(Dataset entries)
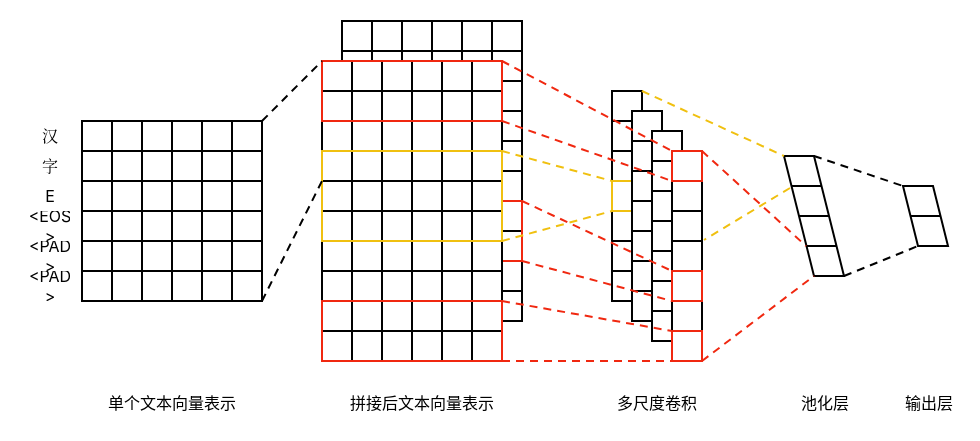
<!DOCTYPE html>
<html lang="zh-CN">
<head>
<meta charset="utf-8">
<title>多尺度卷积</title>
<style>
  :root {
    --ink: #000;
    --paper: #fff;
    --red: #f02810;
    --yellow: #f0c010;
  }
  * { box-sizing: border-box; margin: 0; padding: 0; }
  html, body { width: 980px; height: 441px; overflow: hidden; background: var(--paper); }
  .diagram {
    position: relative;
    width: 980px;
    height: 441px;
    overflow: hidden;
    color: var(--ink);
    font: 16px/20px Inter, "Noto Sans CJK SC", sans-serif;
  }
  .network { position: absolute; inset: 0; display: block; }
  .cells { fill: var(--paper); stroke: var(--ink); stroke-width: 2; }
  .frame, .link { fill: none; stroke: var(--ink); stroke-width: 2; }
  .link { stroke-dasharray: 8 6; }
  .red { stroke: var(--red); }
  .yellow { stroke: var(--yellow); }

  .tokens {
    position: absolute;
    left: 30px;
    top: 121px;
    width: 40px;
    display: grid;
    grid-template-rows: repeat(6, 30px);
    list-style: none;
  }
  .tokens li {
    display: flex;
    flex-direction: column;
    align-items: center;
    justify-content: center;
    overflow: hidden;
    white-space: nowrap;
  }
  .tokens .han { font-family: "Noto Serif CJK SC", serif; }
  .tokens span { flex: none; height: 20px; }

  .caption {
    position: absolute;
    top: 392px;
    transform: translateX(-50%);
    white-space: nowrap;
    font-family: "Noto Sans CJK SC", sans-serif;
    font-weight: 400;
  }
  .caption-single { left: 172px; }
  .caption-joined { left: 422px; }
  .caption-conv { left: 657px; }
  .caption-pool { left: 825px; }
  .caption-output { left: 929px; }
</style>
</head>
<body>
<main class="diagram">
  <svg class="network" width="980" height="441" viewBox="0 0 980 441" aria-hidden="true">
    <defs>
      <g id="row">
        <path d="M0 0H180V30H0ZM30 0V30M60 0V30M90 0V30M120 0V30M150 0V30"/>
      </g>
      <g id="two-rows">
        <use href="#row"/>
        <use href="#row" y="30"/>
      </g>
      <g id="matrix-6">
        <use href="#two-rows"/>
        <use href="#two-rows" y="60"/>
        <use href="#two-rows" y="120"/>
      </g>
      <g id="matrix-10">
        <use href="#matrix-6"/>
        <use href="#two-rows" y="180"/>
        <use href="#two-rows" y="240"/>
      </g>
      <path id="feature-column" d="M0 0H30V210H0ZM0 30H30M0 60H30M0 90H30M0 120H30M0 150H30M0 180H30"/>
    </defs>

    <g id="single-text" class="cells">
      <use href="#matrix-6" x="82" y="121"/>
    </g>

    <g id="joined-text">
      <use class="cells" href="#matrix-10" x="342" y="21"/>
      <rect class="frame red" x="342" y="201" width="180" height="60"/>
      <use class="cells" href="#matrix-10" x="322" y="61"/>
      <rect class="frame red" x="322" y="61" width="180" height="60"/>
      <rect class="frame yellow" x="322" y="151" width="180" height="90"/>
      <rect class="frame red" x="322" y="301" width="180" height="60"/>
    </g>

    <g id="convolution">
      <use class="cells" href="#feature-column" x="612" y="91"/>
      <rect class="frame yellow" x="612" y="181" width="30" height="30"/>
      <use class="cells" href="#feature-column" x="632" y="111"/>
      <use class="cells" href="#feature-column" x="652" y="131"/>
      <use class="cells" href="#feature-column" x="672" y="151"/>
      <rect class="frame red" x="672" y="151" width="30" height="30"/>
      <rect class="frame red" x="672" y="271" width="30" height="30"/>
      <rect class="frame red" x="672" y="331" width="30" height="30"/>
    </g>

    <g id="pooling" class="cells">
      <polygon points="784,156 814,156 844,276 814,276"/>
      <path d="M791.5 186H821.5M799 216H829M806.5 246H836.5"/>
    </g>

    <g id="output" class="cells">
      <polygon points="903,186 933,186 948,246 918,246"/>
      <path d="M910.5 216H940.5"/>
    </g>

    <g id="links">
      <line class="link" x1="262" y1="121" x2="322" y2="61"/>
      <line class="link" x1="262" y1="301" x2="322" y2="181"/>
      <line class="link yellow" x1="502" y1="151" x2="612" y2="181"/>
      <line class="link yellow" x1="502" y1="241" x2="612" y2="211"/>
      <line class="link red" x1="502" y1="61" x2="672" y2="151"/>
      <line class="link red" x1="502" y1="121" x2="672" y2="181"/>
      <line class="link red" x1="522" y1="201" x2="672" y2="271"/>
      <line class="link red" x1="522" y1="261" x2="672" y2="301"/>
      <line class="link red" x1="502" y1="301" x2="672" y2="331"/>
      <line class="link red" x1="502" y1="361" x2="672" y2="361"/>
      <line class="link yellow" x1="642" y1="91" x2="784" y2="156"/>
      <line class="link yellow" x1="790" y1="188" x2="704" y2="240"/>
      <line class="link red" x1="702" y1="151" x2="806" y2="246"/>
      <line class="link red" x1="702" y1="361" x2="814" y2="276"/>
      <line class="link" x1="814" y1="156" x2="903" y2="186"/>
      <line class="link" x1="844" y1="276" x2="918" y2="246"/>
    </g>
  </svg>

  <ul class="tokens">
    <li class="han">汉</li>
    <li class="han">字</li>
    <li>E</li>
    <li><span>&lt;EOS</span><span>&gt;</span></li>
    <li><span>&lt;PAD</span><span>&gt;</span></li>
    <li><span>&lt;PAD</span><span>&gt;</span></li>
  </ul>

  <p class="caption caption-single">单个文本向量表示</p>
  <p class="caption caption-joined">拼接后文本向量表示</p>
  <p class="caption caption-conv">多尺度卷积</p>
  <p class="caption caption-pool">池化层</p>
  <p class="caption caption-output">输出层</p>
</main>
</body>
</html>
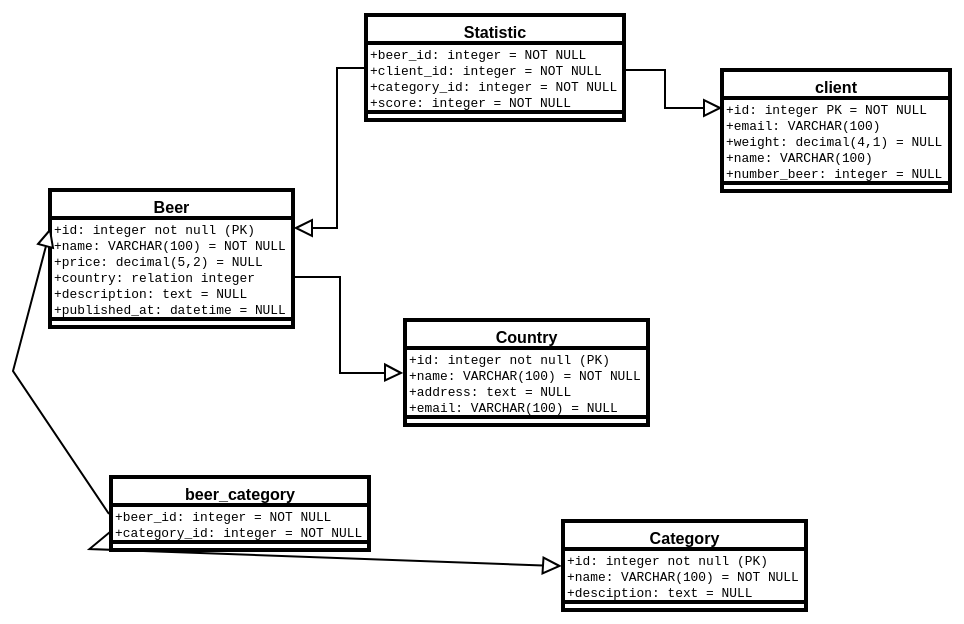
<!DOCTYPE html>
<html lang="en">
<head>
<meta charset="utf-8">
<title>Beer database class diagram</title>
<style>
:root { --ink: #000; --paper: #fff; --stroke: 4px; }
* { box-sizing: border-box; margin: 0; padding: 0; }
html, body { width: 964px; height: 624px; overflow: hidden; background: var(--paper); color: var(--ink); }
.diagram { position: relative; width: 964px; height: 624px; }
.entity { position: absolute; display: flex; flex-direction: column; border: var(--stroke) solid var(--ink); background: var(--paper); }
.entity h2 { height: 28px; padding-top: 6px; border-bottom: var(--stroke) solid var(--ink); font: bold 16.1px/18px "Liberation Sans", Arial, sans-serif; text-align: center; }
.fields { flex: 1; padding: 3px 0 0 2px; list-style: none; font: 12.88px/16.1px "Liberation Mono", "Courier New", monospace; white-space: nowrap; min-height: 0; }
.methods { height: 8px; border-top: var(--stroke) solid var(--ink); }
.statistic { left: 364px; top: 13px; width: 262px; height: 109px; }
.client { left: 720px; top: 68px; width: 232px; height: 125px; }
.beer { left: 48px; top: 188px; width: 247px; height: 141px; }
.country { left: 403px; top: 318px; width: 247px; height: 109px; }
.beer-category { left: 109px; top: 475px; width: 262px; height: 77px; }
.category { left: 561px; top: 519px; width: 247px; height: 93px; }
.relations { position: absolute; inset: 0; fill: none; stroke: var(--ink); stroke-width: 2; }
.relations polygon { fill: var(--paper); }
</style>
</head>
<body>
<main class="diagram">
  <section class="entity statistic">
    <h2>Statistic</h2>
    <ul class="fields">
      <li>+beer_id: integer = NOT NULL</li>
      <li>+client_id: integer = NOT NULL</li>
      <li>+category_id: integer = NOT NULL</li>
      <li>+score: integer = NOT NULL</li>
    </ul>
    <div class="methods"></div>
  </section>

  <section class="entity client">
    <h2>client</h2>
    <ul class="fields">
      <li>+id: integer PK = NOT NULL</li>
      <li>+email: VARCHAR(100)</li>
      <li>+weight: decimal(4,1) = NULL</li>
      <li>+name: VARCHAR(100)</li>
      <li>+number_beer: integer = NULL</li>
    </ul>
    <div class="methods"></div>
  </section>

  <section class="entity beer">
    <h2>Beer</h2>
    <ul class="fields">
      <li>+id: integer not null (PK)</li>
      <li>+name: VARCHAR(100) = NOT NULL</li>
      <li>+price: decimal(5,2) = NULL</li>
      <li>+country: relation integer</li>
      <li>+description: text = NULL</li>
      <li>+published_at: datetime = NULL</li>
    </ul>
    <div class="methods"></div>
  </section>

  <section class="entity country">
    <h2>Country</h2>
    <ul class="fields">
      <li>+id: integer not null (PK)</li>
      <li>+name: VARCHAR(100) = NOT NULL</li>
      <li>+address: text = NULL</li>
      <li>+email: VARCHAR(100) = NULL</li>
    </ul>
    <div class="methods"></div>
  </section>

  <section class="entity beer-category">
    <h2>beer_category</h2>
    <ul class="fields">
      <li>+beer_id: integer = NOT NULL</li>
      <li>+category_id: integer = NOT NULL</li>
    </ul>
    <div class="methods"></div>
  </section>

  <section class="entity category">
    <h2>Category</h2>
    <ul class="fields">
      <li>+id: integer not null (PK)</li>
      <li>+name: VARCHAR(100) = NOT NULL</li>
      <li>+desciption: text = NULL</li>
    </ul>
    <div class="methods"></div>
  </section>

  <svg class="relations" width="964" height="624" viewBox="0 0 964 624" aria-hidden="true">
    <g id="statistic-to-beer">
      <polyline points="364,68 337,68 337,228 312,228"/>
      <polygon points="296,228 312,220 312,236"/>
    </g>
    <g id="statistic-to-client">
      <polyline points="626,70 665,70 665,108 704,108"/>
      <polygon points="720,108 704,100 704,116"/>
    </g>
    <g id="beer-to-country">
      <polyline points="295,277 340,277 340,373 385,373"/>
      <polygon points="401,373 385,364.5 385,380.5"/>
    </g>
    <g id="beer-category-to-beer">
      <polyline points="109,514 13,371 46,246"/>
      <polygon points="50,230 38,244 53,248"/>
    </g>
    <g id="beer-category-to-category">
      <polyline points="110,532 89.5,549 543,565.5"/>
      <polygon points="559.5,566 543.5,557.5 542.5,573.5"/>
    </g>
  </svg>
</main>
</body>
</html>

▸ Work request
Return only the number of lines in the preceding records that contain the string "column".

▸ Task response
7